### [AVAILABLE DATA]
- - -
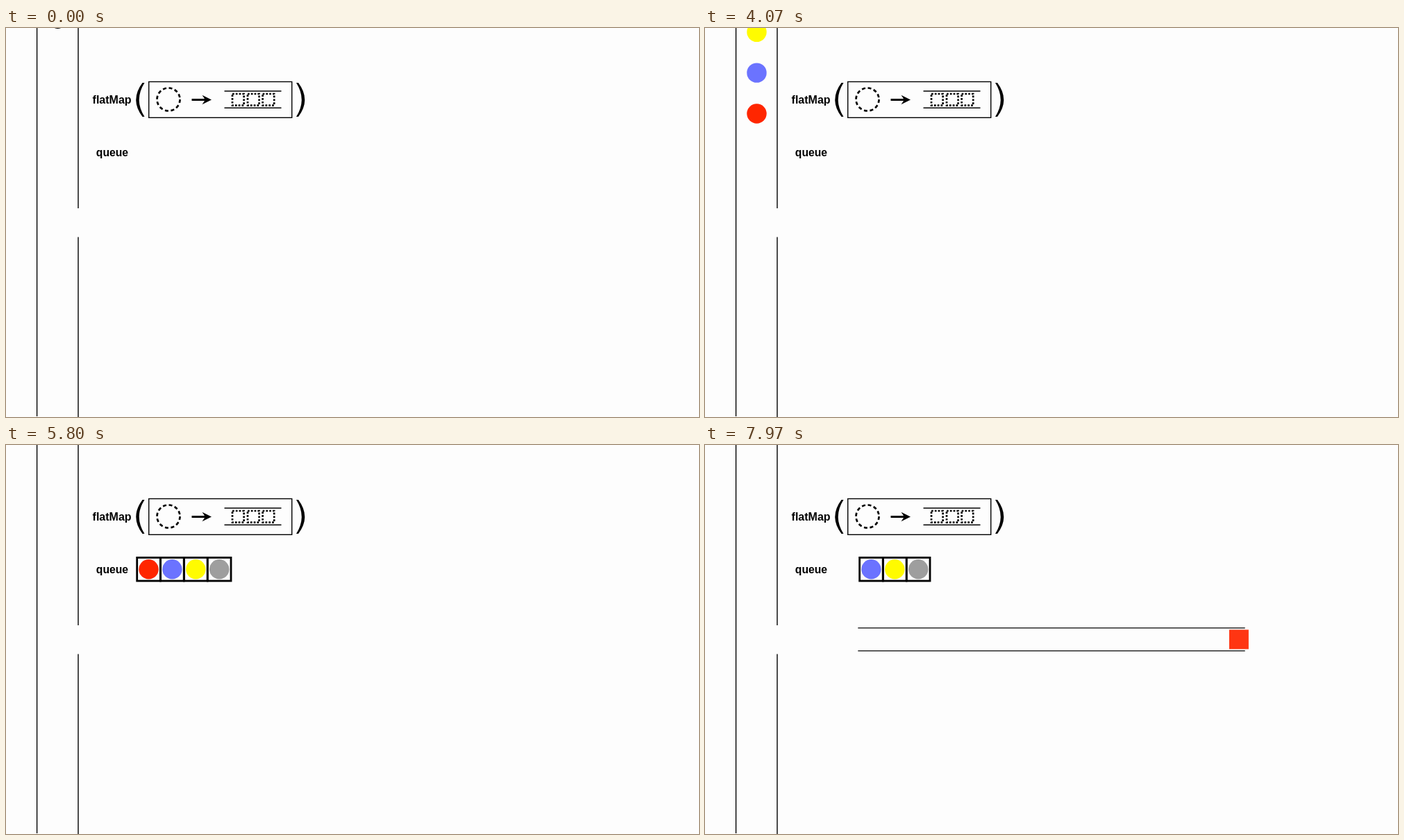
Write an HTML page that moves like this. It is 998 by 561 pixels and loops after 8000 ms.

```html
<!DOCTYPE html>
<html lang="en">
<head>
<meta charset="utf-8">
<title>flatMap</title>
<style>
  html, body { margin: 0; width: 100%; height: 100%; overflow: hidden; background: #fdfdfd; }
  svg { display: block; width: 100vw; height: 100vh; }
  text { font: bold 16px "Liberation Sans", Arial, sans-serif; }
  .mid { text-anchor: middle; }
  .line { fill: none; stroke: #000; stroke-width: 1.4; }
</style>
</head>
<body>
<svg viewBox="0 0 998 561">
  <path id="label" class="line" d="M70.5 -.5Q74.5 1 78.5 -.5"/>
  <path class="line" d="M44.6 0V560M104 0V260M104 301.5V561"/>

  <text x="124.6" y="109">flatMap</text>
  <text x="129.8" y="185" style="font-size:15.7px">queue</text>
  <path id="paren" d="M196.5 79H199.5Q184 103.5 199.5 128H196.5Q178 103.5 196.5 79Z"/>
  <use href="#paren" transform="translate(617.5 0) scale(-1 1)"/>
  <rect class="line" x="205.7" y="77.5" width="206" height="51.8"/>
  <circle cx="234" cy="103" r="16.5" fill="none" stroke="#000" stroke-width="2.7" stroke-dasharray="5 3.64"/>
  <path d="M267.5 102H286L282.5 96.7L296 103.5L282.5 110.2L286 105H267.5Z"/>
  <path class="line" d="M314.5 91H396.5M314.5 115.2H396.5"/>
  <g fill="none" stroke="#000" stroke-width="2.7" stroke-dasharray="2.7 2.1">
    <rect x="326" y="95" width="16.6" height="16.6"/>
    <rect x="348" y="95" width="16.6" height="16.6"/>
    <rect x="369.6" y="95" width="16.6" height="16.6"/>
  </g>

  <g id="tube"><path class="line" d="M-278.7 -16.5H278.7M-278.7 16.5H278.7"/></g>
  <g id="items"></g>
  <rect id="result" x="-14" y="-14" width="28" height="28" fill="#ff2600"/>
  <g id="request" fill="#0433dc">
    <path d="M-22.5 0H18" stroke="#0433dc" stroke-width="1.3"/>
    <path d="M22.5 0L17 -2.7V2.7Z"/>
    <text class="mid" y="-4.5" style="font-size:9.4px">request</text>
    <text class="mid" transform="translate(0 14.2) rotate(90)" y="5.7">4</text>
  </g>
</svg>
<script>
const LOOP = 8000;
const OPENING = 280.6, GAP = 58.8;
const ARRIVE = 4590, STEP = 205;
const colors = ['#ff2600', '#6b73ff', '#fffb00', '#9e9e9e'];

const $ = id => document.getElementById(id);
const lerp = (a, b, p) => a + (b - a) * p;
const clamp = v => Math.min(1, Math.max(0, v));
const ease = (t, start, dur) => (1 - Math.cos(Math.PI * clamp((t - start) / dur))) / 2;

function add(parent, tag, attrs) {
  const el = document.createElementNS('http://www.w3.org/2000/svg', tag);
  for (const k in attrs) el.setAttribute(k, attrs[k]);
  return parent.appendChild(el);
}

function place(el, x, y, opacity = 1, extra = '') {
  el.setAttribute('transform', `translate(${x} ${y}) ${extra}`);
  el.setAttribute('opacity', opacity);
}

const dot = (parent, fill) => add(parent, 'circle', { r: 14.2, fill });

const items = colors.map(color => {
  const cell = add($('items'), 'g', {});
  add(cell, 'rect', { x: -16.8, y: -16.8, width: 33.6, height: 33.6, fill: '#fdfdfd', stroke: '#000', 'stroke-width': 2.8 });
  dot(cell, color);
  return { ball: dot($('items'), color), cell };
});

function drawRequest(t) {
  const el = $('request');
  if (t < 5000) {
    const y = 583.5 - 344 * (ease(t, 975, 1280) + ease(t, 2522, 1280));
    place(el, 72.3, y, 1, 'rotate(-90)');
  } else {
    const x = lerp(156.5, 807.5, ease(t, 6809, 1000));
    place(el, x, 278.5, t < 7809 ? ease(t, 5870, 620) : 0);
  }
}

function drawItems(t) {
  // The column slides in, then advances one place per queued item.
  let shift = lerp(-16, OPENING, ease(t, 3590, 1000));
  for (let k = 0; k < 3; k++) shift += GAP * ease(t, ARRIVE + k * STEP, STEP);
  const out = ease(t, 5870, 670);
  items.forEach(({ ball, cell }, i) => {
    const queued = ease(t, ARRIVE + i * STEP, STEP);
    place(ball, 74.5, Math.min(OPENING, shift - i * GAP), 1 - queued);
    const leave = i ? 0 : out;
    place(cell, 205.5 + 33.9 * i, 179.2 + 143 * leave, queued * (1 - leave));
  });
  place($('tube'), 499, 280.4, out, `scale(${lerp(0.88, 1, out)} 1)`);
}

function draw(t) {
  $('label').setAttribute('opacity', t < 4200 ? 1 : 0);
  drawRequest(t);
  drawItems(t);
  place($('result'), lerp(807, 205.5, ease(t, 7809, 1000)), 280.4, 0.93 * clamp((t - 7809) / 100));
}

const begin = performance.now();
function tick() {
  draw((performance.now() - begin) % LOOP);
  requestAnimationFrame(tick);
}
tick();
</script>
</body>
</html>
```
- - -
Give back every entry word for word, and drop the pictures as you go.

Write an HTML page that moves like this. It is 998 by 561 pixels and loops after 8000 ms.

```html
<!DOCTYPE html>
<html lang="en">
<head>
<meta charset="utf-8">
<title>flatMap</title>
<style>
  html, body { margin: 0; width: 100%; height: 100%; overflow: hidden; background: #fdfdfd; }
  svg { display: block; width: 100vw; height: 100vh; }
  text { font: bold 16px "Liberation Sans", Arial, sans-serif; }
  .mid { text-anchor: middle; }
  .line { fill: none; stroke: #000; stroke-width: 1.4; }
</style>
</head>
<body>
<svg viewBox="0 0 998 561">
  <path id="label" class="line" d="M70.5 -.5Q74.5 1 78.5 -.5"/>
  <path class="line" d="M44.6 0V560M104 0V260M104 301.5V561"/>

  <text x="124.6" y="109">flatMap</text>
  <text x="129.8" y="185" style="font-size:15.7px">queue</text>
  <path id="paren" d="M196.5 79H199.5Q184 103.5 199.5 128H196.5Q178 103.5 196.5 79Z"/>
  <use href="#paren" transform="translate(617.5 0) scale(-1 1)"/>
  <rect class="line" x="205.7" y="77.5" width="206" height="51.8"/>
  <circle cx="234" cy="103" r="16.5" fill="none" stroke="#000" stroke-width="2.7" stroke-dasharray="5 3.64"/>
  <path d="M267.5 102H286L282.5 96.7L296 103.5L282.5 110.2L286 105H267.5Z"/>
  <path class="line" d="M314.5 91H396.5M314.5 115.2H396.5"/>
  <g fill="none" stroke="#000" stroke-width="2.7" stroke-dasharray="2.7 2.1">
    <rect x="326" y="95" width="16.6" height="16.6"/>
    <rect x="348" y="95" width="16.6" height="16.6"/>
    <rect x="369.6" y="95" width="16.6" height="16.6"/>
  </g>

  <g id="tube"><path class="line" d="M-278.7 -16.5H278.7M-278.7 16.5H278.7"/></g>
  <g id="items"></g>
  <rect id="result" x="-14" y="-14" width="28" height="28" fill="#ff2600"/>
  <g id="request" fill="#0433dc">
    <path d="M-22.5 0H18" stroke="#0433dc" stroke-width="1.3"/>
    <path d="M22.5 0L17 -2.7V2.7Z"/>
    <text class="mid" y="-4.5" style="font-size:9.4px">request</text>
    <text class="mid" transform="translate(0 14.2) rotate(90)" y="5.7">4</text>
  </g>
</svg>
<script>
const LOOP = 8000;
const OPENING = 280.6, GAP = 58.8;
const ARRIVE = 4590, STEP = 205;
const colors = ['#ff2600', '#6b73ff', '#fffb00', '#9e9e9e'];

const $ = id => document.getElementById(id);
const lerp = (a, b, p) => a + (b - a) * p;
const clamp = v => Math.min(1, Math.max(0, v));
const ease = (t, start, dur) => (1 - Math.cos(Math.PI * clamp((t - start) / dur))) / 2;

function add(parent, tag, attrs) {
  const el = document.createElementNS('http://www.w3.org/2000/svg', tag);
  for (const k in attrs) el.setAttribute(k, attrs[k]);
  return parent.appendChild(el);
}

function place(el, x, y, opacity = 1, extra = '') {
  el.setAttribute('transform', `translate(${x} ${y}) ${extra}`);
  el.setAttribute('opacity', opacity);
}

const dot = (parent, fill) => add(parent, 'circle', { r: 14.2, fill });

const items = colors.map(color => {
  const cell = add($('items'), 'g', {});
  add(cell, 'rect', { x: -16.8, y: -16.8, width: 33.6, height: 33.6, fill: '#fdfdfd', stroke: '#000', 'stroke-width': 2.8 });
  dot(cell, color);
  return { ball: dot($('items'), color), cell };
});

function drawRequest(t) {
  const el = $('request');
  if (t < 5000) {
    const y = 583.5 - 344 * (ease(t, 975, 1280) + ease(t, 2522, 1280));
    place(el, 72.3, y, 1, 'rotate(-90)');
  } else {
    const x = lerp(156.5, 807.5, ease(t, 6809, 1000));
    place(el, x, 278.5, t < 7809 ? ease(t, 5870, 620) : 0);
  }
}

function drawItems(t) {
  // The column slides in, then advances one place per queued item.
  let shift = lerp(-16, OPENING, ease(t, 3590, 1000));
  for (let k = 0; k < 3; k++) shift += GAP * ease(t, ARRIVE + k * STEP, STEP);
  const out = ease(t, 5870, 670);
  items.forEach(({ ball, cell }, i) => {
    const queued = ease(t, ARRIVE + i * STEP, STEP);
    place(ball, 74.5, Math.min(OPENING, shift - i * GAP), 1 - queued);
    const leave = i ? 0 : out;
    place(cell, 205.5 + 33.9 * i, 179.2 + 143 * leave, queued * (1 - leave));
  });
  place($('tube'), 499, 280.4, out, `scale(${lerp(0.88, 1, out)} 1)`);
}

function draw(t) {
  $('label').setAttribute('opacity', t < 4200 ? 1 : 0);
  drawRequest(t);
  drawItems(t);
  place($('result'), lerp(807, 205.5, ease(t, 7809, 1000)), 280.4, 0.93 * clamp((t - 7809) / 100));
}

const begin = performance.now();
function tick() {
  draw((performance.now() - begin) % LOOP);
  requestAnimationFrame(tick);
}
tick();
</script>
</body>
</html>
```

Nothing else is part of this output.